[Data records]

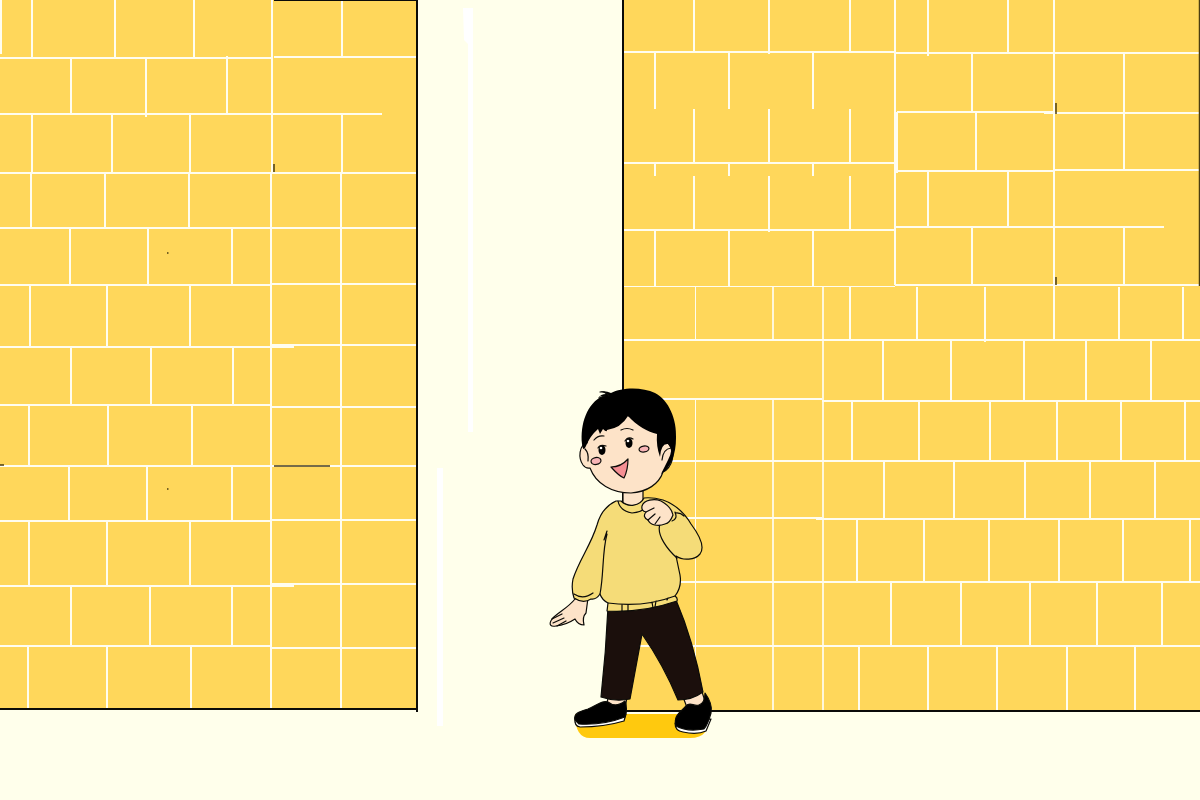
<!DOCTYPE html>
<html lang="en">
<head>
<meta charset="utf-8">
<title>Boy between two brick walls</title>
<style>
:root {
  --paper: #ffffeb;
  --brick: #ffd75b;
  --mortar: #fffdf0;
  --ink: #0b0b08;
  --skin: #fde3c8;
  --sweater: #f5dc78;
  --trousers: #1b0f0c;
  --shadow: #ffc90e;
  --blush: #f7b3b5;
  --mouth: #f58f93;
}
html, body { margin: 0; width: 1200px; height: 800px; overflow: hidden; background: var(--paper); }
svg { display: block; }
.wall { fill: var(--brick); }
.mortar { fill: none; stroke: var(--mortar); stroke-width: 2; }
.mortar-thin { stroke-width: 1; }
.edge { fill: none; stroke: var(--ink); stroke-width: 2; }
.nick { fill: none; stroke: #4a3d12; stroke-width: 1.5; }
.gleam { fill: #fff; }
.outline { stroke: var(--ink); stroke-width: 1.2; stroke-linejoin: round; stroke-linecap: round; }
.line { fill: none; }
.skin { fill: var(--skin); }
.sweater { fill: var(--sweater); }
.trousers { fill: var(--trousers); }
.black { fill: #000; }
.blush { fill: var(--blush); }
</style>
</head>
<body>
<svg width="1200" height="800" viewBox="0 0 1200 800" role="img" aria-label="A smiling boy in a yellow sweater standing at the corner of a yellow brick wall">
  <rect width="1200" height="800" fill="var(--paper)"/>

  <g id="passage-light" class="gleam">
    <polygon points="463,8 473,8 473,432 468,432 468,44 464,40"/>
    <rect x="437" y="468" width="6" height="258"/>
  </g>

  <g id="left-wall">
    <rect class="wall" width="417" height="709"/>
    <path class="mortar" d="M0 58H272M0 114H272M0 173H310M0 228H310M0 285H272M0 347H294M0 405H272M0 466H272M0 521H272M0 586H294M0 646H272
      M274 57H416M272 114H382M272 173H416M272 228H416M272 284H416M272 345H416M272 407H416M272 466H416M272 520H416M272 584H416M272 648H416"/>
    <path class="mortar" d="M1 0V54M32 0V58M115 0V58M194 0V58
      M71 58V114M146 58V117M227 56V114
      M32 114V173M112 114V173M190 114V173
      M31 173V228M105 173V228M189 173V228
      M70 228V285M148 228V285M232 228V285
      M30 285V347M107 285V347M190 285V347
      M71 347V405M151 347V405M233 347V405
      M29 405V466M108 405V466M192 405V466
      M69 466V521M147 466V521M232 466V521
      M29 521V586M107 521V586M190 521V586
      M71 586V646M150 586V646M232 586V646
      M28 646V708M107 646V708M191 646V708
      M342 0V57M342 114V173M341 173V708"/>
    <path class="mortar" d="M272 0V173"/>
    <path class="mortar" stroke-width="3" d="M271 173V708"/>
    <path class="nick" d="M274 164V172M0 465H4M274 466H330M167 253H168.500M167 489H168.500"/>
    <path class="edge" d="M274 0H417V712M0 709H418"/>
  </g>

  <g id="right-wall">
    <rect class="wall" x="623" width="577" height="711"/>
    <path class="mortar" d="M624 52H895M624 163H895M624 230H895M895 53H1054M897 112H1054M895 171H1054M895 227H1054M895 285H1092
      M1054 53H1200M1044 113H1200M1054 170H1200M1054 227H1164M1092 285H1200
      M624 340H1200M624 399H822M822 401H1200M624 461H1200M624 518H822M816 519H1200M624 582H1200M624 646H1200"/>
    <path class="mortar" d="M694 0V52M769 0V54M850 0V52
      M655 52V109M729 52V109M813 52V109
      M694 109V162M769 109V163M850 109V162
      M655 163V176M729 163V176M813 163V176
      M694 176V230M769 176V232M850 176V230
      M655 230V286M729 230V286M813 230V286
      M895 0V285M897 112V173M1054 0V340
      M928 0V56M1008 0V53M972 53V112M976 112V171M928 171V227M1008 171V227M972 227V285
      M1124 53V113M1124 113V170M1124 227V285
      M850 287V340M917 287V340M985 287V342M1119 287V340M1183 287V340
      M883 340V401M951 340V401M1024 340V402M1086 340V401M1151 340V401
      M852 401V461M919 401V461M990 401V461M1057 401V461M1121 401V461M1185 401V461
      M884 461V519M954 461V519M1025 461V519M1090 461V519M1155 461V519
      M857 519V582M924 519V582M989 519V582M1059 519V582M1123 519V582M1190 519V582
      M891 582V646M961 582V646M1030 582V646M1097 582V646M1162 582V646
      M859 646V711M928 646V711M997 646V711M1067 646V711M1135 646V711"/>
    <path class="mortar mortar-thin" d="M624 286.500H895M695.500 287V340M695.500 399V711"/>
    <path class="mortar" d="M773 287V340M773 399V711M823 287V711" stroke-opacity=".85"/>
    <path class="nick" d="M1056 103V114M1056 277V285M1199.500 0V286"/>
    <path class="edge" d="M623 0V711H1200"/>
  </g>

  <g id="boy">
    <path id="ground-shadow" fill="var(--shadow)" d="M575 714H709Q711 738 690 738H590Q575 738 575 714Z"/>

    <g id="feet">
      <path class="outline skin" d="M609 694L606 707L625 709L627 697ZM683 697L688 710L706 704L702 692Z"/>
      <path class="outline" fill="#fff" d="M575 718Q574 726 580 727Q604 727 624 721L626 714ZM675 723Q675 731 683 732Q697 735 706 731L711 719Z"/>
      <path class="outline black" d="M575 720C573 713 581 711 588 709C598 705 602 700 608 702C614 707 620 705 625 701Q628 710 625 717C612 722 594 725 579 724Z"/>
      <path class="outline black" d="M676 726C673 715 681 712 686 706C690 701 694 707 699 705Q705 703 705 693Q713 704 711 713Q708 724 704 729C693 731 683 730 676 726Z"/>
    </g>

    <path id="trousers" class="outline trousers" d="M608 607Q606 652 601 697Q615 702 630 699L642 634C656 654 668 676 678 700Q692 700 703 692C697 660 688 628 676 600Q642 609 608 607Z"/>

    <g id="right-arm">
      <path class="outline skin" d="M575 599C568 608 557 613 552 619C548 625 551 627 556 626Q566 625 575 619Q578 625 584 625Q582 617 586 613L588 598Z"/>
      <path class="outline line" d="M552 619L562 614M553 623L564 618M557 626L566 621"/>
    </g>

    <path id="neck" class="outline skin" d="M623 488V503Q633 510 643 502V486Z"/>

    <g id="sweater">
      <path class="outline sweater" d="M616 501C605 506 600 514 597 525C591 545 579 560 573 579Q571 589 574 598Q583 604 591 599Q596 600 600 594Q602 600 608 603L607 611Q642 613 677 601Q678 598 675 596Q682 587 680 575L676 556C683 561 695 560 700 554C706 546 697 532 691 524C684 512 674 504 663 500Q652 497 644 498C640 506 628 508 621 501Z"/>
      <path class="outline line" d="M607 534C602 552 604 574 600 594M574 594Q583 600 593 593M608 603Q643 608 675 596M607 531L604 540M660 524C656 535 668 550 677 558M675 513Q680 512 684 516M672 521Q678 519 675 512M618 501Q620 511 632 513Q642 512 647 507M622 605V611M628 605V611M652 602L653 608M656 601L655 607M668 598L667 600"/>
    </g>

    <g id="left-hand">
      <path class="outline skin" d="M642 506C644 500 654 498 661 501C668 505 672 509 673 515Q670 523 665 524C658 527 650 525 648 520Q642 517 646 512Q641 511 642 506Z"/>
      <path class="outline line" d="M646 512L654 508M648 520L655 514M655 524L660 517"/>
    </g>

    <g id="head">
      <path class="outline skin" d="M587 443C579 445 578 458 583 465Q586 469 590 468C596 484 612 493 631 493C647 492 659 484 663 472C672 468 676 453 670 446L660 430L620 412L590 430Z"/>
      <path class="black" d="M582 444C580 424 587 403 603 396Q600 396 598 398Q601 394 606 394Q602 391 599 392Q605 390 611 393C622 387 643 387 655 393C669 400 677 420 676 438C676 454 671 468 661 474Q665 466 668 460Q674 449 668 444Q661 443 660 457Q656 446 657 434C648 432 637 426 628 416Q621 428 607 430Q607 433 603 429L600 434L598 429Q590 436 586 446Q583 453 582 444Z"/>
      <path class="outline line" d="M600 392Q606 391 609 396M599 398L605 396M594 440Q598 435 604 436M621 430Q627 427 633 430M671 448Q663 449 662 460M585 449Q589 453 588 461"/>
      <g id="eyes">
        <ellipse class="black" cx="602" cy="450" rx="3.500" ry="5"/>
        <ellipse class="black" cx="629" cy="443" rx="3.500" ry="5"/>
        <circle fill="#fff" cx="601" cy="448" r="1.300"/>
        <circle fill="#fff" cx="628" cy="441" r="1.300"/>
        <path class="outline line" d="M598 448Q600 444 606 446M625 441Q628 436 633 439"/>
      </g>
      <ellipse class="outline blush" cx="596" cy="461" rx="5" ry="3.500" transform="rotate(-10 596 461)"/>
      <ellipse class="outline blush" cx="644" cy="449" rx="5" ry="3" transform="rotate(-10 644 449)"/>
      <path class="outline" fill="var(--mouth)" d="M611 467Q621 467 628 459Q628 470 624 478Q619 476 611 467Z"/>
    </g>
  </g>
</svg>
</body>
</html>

▸ Your instructions
Scan the data for lines with the word "mouth". Report only how many there are.

▸ Response
2